- _Aim of the exercise_
The data beneath this task has to be reprinted character for character.

Collected data
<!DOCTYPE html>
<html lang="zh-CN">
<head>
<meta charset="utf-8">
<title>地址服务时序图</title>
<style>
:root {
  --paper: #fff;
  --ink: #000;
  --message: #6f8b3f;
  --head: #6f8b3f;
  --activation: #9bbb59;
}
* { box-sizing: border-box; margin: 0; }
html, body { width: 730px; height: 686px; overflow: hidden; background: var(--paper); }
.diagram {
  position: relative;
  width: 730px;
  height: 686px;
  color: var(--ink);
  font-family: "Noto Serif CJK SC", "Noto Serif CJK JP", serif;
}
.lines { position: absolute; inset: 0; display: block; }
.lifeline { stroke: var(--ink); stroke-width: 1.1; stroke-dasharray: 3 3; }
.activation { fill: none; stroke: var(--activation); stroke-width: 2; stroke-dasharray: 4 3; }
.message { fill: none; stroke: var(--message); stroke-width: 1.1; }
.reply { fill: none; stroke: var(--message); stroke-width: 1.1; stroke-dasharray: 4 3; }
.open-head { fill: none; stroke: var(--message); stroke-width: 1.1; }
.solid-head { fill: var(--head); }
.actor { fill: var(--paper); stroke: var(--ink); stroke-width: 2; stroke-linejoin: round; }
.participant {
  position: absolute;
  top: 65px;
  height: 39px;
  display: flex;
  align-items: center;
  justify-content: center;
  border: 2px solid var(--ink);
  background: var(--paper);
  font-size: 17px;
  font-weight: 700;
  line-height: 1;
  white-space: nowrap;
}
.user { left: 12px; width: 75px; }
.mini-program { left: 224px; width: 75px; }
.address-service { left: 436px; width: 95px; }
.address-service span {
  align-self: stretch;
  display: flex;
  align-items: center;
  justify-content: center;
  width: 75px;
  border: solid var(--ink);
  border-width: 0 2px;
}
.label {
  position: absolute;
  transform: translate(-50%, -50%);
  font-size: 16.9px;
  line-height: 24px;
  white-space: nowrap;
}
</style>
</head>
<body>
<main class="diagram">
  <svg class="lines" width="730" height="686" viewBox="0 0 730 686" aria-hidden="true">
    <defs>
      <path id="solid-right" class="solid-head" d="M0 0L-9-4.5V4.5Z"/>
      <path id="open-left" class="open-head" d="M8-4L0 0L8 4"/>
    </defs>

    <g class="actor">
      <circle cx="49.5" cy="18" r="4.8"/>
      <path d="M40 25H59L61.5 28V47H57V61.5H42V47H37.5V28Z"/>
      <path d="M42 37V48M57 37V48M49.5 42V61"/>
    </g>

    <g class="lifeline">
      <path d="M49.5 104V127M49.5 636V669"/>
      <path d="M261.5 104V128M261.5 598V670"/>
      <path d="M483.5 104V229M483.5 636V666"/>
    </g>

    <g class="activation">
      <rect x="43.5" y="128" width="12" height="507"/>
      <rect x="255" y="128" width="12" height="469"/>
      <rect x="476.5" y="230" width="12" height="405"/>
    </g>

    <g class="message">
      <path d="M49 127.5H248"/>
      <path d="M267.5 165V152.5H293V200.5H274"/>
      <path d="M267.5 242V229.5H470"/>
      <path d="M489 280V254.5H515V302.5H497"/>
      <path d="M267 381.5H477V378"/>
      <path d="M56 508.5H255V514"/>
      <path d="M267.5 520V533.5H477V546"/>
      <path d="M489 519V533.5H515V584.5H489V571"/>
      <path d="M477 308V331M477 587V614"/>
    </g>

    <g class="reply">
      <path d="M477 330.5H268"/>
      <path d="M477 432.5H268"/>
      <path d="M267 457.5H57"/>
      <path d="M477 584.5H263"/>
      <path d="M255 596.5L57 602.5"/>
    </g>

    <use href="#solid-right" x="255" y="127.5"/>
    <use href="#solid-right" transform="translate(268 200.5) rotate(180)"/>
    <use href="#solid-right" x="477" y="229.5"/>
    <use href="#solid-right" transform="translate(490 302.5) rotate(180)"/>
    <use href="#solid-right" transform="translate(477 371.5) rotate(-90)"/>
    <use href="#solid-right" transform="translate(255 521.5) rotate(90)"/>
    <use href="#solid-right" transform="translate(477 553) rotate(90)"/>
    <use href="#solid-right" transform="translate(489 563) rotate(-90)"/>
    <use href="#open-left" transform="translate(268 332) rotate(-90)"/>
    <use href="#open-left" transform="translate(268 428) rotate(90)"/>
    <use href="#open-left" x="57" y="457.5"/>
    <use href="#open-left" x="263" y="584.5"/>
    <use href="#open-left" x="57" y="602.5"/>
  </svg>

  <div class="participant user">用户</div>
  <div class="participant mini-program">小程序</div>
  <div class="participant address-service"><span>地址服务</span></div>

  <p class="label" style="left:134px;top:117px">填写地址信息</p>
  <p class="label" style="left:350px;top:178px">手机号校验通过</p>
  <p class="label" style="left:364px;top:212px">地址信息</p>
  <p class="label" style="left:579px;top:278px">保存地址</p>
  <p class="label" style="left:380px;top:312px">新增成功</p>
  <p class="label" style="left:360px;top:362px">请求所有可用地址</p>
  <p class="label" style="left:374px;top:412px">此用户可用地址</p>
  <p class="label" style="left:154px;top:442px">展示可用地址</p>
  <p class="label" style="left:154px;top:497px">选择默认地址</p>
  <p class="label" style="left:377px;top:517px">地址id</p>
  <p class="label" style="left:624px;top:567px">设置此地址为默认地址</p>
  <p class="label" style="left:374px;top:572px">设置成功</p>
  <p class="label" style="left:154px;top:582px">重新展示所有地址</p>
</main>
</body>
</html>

- _Answer section_
<!DOCTYPE html>
<html lang="zh-CN">
<head>
<meta charset="utf-8">
<title>地址服务时序图</title>
<style>
:root {
  --paper: #fff;
  --ink: #000;
  --message: #6f8b3f;
  --head: #6f8b3f;
  --activation: #9bbb59;
}
* { box-sizing: border-box; margin: 0; }
html, body { width: 730px; height: 686px; overflow: hidden; background: var(--paper); }
.diagram {
  position: relative;
  width: 730px;
  height: 686px;
  color: var(--ink);
  font-family: "Noto Serif CJK SC", "Noto Serif CJK JP", serif;
}
.lines { position: absolute; inset: 0; display: block; }
.lifeline { stroke: var(--ink); stroke-width: 1.1; stroke-dasharray: 3 3; }
.activation { fill: none; stroke: var(--activation); stroke-width: 2; stroke-dasharray: 4 3; }
.message { fill: none; stroke: var(--message); stroke-width: 1.1; }
.reply { fill: none; stroke: var(--message); stroke-width: 1.1; stroke-dasharray: 4 3; }
.open-head { fill: none; stroke: var(--message); stroke-width: 1.1; }
.solid-head { fill: var(--head); }
.actor { fill: var(--paper); stroke: var(--ink); stroke-width: 2; stroke-linejoin: round; }
.participant {
  position: absolute;
  top: 65px;
  height: 39px;
  display: flex;
  align-items: center;
  justify-content: center;
  border: 2px solid var(--ink);
  background: var(--paper);
  font-size: 17px;
  font-weight: 700;
  line-height: 1;
  white-space: nowrap;
}
.user { left: 12px; width: 75px; }
.mini-program { left: 224px; width: 75px; }
.address-service { left: 436px; width: 95px; }
.address-service span {
  align-self: stretch;
  display: flex;
  align-items: center;
  justify-content: center;
  width: 75px;
  border: solid var(--ink);
  border-width: 0 2px;
}
.label {
  position: absolute;
  transform: translate(-50%, -50%);
  font-size: 16.9px;
  line-height: 24px;
  white-space: nowrap;
}
</style>
</head>
<body>
<main class="diagram">
  <svg class="lines" width="730" height="686" viewBox="0 0 730 686" aria-hidden="true">
    <defs>
      <path id="solid-right" class="solid-head" d="M0 0L-9-4.5V4.5Z"/>
      <path id="open-left" class="open-head" d="M8-4L0 0L8 4"/>
    </defs>

    <g class="actor">
      <circle cx="49.5" cy="18" r="4.8"/>
      <path d="M40 25H59L61.5 28V47H57V61.5H42V47H37.5V28Z"/>
      <path d="M42 37V48M57 37V48M49.5 42V61"/>
    </g>

    <g class="lifeline">
      <path d="M49.5 104V127M49.5 636V669"/>
      <path d="M261.5 104V128M261.5 598V670"/>
      <path d="M483.5 104V229M483.5 636V666"/>
    </g>

    <g class="activation">
      <rect x="43.5" y="128" width="12" height="507"/>
      <rect x="255" y="128" width="12" height="469"/>
      <rect x="476.5" y="230" width="12" height="405"/>
    </g>

    <g class="message">
      <path d="M49 127.5H248"/>
      <path d="M267.5 165V152.5H293V200.5H274"/>
      <path d="M267.5 242V229.5H470"/>
      <path d="M489 280V254.5H515V302.5H497"/>
      <path d="M267 381.5H477V378"/>
      <path d="M56 508.5H255V514"/>
      <path d="M267.5 520V533.5H477V546"/>
      <path d="M489 519V533.5H515V584.5H489V571"/>
      <path d="M477 308V331M477 587V614"/>
    </g>

    <g class="reply">
      <path d="M477 330.5H268"/>
      <path d="M477 432.5H268"/>
      <path d="M267 457.5H57"/>
      <path d="M477 584.5H263"/>
      <path d="M255 596.5L57 602.5"/>
    </g>

    <use href="#solid-right" x="255" y="127.5"/>
    <use href="#solid-right" transform="translate(268 200.5) rotate(180)"/>
    <use href="#solid-right" x="477" y="229.5"/>
    <use href="#solid-right" transform="translate(490 302.5) rotate(180)"/>
    <use href="#solid-right" transform="translate(477 371.5) rotate(-90)"/>
    <use href="#solid-right" transform="translate(255 521.5) rotate(90)"/>
    <use href="#solid-right" transform="translate(477 553) rotate(90)"/>
    <use href="#solid-right" transform="translate(489 563) rotate(-90)"/>
    <use href="#open-left" transform="translate(268 332) rotate(-90)"/>
    <use href="#open-left" transform="translate(268 428) rotate(90)"/>
    <use href="#open-left" x="57" y="457.5"/>
    <use href="#open-left" x="263" y="584.5"/>
    <use href="#open-left" x="57" y="602.5"/>
  </svg>

  <div class="participant user">用户</div>
  <div class="participant mini-program">小程序</div>
  <div class="participant address-service"><span>地址服务</span></div>

  <p class="label" style="left:134px;top:117px">填写地址信息</p>
  <p class="label" style="left:350px;top:178px">手机号校验通过</p>
  <p class="label" style="left:364px;top:212px">地址信息</p>
  <p class="label" style="left:579px;top:278px">保存地址</p>
  <p class="label" style="left:380px;top:312px">新增成功</p>
  <p class="label" style="left:360px;top:362px">请求所有可用地址</p>
  <p class="label" style="left:374px;top:412px">此用户可用地址</p>
  <p class="label" style="left:154px;top:442px">展示可用地址</p>
  <p class="label" style="left:154px;top:497px">选择默认地址</p>
  <p class="label" style="left:377px;top:517px">地址id</p>
  <p class="label" style="left:624px;top:567px">设置此地址为默认地址</p>
  <p class="label" style="left:374px;top:572px">设置成功</p>
  <p class="label" style="left:154px;top:582px">重新展示所有地址</p>
</main>
</body>
</html>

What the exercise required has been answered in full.